The cut won't apply to all 869,000 households receiving food stamps, but only to some homeowners and renters who have a "standard utility allowance" deducted when determining whether they are eligible for food stamps, The Blade reported.
Those families will see a cut in benefits because of how the government calculates utility expenses. A mild winter last year and lower natural gas prices led to a decrease in aid.
The thinking is that lower utility expenses meant families had more money for food.
Ohio's Department of Job and Family Services tried to stop the change but the appeal was denied by the U.S. Department of Agriculture, which oversees the food stamp program.
"This is a federal issue," said Joel Potts, executive director of the job and family services directors' association. "We just think it is going to be really hard on families and individuals.
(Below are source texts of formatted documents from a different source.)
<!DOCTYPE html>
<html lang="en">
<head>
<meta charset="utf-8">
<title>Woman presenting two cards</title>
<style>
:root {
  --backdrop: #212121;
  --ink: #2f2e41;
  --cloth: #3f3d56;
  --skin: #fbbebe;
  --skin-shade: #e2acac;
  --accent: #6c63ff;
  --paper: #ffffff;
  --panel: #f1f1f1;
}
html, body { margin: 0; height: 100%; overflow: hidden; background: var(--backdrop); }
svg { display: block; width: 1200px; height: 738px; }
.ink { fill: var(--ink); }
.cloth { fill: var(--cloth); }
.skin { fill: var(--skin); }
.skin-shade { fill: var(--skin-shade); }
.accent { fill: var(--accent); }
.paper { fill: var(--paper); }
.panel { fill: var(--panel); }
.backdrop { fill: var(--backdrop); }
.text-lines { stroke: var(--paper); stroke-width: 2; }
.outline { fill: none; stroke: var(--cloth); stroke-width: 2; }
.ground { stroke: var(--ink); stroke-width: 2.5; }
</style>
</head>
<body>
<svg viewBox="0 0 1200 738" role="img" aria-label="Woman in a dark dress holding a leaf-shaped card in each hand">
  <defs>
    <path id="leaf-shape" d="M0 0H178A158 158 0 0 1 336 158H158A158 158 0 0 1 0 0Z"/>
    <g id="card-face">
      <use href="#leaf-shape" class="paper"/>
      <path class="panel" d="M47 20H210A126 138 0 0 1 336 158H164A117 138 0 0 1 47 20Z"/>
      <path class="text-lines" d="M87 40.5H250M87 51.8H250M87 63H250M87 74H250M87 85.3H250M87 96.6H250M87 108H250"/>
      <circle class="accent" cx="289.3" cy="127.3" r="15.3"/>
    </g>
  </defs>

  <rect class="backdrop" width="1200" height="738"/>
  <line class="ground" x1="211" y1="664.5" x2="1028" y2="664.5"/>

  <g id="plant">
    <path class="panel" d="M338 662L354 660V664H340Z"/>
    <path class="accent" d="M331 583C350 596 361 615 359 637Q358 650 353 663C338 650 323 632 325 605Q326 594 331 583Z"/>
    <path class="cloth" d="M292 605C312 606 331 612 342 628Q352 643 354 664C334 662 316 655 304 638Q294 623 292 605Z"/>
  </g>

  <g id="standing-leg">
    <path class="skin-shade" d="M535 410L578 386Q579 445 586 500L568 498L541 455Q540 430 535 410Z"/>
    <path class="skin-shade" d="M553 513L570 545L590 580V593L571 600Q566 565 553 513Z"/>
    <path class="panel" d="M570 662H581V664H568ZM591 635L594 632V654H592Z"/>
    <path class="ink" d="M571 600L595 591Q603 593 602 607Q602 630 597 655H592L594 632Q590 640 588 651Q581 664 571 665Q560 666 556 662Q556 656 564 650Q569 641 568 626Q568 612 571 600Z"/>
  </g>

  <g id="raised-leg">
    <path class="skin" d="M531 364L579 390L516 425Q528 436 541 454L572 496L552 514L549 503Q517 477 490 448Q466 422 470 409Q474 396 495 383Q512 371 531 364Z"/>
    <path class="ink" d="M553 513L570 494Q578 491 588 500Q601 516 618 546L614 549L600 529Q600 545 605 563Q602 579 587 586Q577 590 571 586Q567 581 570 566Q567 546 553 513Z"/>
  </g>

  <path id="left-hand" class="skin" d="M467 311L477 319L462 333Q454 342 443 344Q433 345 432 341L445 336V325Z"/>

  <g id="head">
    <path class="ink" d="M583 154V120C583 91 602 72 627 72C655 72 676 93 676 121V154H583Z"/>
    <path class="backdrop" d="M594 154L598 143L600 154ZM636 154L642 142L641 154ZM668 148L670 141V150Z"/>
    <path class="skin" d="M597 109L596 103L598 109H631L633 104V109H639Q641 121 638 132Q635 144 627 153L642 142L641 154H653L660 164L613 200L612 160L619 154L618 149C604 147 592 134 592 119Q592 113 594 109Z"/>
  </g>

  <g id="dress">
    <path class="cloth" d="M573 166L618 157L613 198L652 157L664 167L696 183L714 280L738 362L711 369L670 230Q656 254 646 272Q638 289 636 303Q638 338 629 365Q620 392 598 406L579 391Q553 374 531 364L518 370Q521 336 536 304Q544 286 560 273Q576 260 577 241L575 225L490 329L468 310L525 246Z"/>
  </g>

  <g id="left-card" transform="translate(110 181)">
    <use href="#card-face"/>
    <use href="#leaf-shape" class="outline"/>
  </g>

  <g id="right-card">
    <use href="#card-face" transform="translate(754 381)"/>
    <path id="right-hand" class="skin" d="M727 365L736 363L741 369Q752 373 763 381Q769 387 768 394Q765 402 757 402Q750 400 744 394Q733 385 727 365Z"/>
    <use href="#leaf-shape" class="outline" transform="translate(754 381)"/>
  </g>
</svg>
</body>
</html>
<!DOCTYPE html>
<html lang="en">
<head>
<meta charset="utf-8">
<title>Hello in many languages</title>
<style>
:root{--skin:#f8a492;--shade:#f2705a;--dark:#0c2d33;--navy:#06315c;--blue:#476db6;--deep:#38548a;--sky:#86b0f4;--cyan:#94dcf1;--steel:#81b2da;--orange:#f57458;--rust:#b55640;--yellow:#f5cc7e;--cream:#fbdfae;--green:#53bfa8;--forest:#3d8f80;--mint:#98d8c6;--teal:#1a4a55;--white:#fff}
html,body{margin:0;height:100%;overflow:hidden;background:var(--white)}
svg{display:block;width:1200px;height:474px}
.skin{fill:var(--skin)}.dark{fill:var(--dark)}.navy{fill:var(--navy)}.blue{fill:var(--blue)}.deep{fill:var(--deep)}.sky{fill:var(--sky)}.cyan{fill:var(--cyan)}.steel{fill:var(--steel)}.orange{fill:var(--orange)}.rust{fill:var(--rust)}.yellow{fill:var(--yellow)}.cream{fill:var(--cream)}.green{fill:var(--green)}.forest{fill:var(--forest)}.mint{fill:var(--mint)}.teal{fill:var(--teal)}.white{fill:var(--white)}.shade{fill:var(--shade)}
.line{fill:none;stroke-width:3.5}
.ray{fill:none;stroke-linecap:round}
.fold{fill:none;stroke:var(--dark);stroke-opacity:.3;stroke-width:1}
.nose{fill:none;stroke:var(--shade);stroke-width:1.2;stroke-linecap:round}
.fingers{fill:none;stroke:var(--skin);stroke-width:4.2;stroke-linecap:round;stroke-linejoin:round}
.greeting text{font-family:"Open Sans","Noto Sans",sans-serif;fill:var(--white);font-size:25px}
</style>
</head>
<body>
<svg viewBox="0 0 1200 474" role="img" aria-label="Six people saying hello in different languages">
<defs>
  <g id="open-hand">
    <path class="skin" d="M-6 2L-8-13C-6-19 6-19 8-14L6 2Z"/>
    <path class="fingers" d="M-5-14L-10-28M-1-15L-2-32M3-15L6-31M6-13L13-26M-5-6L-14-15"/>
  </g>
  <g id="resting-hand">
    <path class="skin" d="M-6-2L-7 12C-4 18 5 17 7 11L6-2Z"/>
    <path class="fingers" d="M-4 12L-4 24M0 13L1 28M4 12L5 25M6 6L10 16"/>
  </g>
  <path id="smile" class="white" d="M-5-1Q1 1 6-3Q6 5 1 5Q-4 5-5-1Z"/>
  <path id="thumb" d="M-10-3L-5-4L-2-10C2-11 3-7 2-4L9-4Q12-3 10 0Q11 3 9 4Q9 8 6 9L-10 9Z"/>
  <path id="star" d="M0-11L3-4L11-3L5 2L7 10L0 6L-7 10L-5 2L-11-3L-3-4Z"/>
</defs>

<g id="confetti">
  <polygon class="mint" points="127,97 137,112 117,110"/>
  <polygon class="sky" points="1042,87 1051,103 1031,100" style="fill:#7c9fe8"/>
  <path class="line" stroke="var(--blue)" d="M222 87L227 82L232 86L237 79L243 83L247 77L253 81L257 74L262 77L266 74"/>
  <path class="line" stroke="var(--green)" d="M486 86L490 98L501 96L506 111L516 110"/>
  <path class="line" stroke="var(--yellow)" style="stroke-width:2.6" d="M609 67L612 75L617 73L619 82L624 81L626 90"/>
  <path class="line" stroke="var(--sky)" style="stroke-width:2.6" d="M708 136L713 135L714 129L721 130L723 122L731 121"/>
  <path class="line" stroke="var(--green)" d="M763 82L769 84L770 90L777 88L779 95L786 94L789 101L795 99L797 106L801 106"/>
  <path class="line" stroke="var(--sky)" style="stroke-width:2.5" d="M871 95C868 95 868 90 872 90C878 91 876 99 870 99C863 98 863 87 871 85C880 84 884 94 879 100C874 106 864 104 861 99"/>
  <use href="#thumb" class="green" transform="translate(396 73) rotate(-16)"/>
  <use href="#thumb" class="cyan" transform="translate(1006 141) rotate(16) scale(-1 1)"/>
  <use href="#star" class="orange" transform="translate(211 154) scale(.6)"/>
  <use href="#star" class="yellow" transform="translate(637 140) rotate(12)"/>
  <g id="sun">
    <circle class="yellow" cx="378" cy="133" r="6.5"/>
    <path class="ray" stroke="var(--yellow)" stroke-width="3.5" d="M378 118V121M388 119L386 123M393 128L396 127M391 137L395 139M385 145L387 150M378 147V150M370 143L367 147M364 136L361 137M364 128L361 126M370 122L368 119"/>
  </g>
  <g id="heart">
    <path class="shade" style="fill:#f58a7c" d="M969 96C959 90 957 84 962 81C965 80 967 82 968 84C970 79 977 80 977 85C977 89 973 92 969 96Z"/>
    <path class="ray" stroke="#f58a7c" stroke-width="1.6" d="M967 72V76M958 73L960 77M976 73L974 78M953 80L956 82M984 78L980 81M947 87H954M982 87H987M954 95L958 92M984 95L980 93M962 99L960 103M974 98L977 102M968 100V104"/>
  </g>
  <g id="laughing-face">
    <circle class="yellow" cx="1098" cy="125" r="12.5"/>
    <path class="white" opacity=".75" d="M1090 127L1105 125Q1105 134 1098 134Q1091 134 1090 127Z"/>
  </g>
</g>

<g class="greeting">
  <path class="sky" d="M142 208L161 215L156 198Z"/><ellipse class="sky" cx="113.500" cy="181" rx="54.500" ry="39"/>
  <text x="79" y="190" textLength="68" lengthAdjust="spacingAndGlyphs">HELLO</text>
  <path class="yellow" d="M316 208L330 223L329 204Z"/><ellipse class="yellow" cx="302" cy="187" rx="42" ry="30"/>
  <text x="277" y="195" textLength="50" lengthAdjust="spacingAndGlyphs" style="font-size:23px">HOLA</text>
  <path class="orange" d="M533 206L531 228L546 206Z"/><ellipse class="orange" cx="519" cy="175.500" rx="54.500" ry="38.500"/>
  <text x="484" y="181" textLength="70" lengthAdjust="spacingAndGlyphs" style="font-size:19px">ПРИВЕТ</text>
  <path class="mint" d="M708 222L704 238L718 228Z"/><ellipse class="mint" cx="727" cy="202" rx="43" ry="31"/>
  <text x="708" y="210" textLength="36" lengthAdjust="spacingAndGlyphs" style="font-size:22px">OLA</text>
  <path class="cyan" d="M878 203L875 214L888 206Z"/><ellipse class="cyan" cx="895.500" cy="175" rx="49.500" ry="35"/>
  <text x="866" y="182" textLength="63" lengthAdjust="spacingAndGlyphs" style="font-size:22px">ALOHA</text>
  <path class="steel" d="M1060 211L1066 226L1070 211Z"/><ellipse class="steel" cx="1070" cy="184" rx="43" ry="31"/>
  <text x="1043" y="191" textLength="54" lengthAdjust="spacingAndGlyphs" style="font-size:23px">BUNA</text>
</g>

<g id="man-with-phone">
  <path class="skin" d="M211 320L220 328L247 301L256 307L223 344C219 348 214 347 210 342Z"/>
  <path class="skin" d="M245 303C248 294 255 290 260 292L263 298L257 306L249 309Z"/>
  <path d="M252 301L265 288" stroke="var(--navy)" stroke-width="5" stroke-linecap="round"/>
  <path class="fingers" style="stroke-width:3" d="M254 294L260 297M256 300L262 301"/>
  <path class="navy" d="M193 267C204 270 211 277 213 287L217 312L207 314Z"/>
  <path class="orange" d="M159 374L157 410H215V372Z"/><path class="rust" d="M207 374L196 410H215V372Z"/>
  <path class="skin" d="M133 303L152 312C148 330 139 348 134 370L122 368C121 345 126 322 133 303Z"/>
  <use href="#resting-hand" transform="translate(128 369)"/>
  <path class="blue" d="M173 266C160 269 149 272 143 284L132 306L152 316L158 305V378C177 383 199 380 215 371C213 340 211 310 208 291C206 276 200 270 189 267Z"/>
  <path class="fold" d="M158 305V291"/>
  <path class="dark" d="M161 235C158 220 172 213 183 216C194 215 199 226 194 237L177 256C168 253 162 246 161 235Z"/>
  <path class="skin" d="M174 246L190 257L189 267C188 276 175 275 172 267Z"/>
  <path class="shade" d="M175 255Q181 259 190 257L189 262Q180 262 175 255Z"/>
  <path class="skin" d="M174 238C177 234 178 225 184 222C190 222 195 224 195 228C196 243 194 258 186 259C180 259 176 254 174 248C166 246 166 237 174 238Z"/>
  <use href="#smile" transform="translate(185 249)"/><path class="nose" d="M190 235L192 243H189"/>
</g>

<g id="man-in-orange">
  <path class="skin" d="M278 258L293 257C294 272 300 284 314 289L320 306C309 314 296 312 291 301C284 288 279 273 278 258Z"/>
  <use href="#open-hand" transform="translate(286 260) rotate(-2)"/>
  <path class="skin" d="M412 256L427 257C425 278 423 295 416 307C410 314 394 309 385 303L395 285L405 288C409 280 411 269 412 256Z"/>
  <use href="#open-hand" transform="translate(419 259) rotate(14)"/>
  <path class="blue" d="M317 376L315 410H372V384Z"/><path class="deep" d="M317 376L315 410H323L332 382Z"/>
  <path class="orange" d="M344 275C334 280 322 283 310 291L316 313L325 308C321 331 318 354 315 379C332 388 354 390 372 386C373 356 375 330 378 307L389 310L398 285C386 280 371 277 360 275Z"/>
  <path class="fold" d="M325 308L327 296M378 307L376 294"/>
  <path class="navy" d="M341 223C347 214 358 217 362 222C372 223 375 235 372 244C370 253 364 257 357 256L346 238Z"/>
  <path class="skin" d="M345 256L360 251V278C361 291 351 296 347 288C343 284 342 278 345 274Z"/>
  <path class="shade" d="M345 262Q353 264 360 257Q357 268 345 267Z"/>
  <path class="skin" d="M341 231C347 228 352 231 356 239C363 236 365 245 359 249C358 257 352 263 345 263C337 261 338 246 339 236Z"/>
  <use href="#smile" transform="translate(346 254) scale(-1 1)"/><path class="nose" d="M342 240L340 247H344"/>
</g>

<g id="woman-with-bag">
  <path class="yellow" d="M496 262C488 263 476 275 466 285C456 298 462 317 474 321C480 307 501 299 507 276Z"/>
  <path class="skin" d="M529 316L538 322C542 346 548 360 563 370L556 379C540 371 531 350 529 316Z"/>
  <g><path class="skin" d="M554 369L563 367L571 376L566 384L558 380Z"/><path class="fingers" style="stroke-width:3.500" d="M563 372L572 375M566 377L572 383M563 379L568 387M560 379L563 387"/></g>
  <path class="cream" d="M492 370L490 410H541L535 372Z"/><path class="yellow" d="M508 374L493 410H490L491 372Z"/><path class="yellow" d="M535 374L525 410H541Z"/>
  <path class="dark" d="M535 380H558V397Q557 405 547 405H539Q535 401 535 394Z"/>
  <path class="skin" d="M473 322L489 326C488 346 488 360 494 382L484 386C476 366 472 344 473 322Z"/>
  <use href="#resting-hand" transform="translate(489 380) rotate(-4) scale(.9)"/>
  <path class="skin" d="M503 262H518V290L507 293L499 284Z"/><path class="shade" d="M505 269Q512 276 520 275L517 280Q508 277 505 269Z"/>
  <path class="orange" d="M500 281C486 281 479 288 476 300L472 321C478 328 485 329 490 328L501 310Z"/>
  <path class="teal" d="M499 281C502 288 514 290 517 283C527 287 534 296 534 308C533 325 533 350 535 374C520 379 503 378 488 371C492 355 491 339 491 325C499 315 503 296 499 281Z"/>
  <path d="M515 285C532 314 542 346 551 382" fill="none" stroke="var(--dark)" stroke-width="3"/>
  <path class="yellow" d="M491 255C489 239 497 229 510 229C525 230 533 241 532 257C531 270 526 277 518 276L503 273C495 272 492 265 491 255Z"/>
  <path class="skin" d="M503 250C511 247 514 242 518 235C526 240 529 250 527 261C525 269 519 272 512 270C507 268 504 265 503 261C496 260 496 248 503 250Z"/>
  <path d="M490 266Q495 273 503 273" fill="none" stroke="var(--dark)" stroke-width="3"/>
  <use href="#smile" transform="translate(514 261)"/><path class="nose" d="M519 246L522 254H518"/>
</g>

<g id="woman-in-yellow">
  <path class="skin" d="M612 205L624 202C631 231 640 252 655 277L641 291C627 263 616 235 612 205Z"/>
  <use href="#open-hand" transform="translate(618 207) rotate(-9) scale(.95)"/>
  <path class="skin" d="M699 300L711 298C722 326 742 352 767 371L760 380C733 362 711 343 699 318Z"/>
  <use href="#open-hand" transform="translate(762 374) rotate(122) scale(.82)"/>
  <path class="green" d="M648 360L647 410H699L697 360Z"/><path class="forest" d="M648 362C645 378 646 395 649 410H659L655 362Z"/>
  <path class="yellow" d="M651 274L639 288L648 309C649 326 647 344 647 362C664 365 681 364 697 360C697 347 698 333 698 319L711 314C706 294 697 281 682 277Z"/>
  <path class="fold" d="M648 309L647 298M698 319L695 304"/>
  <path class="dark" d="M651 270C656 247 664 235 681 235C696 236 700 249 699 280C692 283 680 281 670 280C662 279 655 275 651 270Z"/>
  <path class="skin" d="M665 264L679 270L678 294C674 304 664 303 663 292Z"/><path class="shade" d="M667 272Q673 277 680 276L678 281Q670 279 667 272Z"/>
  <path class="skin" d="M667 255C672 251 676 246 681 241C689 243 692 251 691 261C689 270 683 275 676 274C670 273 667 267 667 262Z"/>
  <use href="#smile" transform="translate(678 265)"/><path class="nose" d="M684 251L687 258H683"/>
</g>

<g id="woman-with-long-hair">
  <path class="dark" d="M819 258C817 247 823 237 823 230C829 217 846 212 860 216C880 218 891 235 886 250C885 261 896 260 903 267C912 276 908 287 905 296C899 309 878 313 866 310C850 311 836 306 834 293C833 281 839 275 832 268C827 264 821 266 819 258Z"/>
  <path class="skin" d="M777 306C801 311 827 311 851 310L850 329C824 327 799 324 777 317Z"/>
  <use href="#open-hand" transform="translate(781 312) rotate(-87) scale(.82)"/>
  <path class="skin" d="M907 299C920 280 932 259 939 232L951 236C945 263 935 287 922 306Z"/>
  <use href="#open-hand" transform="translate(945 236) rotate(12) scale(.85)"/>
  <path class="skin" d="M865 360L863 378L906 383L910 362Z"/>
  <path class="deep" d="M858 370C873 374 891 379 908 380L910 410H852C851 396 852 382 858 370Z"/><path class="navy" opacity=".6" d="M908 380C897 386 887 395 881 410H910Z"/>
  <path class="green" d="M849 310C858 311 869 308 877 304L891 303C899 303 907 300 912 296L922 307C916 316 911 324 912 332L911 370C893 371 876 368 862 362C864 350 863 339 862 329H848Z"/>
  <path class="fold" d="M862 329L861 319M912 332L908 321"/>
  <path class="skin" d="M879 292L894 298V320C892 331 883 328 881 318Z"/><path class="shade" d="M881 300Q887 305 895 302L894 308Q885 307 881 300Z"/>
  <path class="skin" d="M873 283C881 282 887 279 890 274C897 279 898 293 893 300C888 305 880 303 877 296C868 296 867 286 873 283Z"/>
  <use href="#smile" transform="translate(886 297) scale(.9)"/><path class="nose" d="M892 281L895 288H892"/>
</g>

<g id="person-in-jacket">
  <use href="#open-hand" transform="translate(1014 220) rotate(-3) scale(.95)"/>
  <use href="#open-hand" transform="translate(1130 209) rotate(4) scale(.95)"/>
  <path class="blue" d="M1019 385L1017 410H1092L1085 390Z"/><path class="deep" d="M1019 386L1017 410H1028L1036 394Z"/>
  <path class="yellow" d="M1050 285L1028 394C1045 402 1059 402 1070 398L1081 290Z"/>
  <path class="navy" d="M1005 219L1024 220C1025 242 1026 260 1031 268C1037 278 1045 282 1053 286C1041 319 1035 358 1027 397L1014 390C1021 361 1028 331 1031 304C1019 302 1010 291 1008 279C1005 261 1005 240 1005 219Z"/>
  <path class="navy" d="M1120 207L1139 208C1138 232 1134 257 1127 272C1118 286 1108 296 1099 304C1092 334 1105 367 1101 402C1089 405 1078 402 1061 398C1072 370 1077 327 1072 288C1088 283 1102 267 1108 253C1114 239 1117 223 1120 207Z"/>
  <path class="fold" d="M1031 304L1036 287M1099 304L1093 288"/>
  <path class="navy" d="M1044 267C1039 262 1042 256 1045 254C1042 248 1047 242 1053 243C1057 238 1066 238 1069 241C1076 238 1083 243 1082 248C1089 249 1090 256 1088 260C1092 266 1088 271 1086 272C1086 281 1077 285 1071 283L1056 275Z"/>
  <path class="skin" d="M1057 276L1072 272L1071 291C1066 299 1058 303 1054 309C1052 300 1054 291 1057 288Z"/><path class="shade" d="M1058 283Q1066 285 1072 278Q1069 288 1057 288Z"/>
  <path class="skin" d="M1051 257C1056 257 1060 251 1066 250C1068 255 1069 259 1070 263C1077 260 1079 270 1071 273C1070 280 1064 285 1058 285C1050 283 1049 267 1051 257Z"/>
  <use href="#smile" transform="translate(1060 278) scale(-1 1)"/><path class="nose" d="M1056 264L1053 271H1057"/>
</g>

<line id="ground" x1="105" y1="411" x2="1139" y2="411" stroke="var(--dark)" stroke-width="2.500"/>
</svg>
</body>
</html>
They will see significantly less money starting in January."
The state appealed the change because many families that will see a reduction don't even use natural gas to heat their homes and instead use fuel oil or propane and didn't see a cost savings, said Ben Johnson, a spokesman for the job and family services department.
Plus, many people still rely on food assistance at a time when the nation is coming out of the recession, he said.
"They are going to increase hunger among our most vulnerable — working families, seniors, children, and persons with disabilities," said Lisa Hamler-Fugitt, executive director of the Ohio Association of Foodbanks.
Some seniors or people with disabilities who have a low benefit amount could lose all their monthly assistance, she said.
Jack Frech, director of the Athens County Department of Job and Family Services in southeastern Ohio, said the reduction will cause hardship.
"Fifty dollars would be devastating," he said. "These are folks that have already fallen off the fiscal cliff."
The average food-stamp recipient receives $138 per person, per month, according to state statistics.
"It will put a strain on all organizations that provide emergency food. We're going to have to find alternatives. We can't pull food or money out of thin air," the Rev. Steve Anthony executive director of Toledo Area Ministries, which runs a program with 13 food pantries in the Toledo area.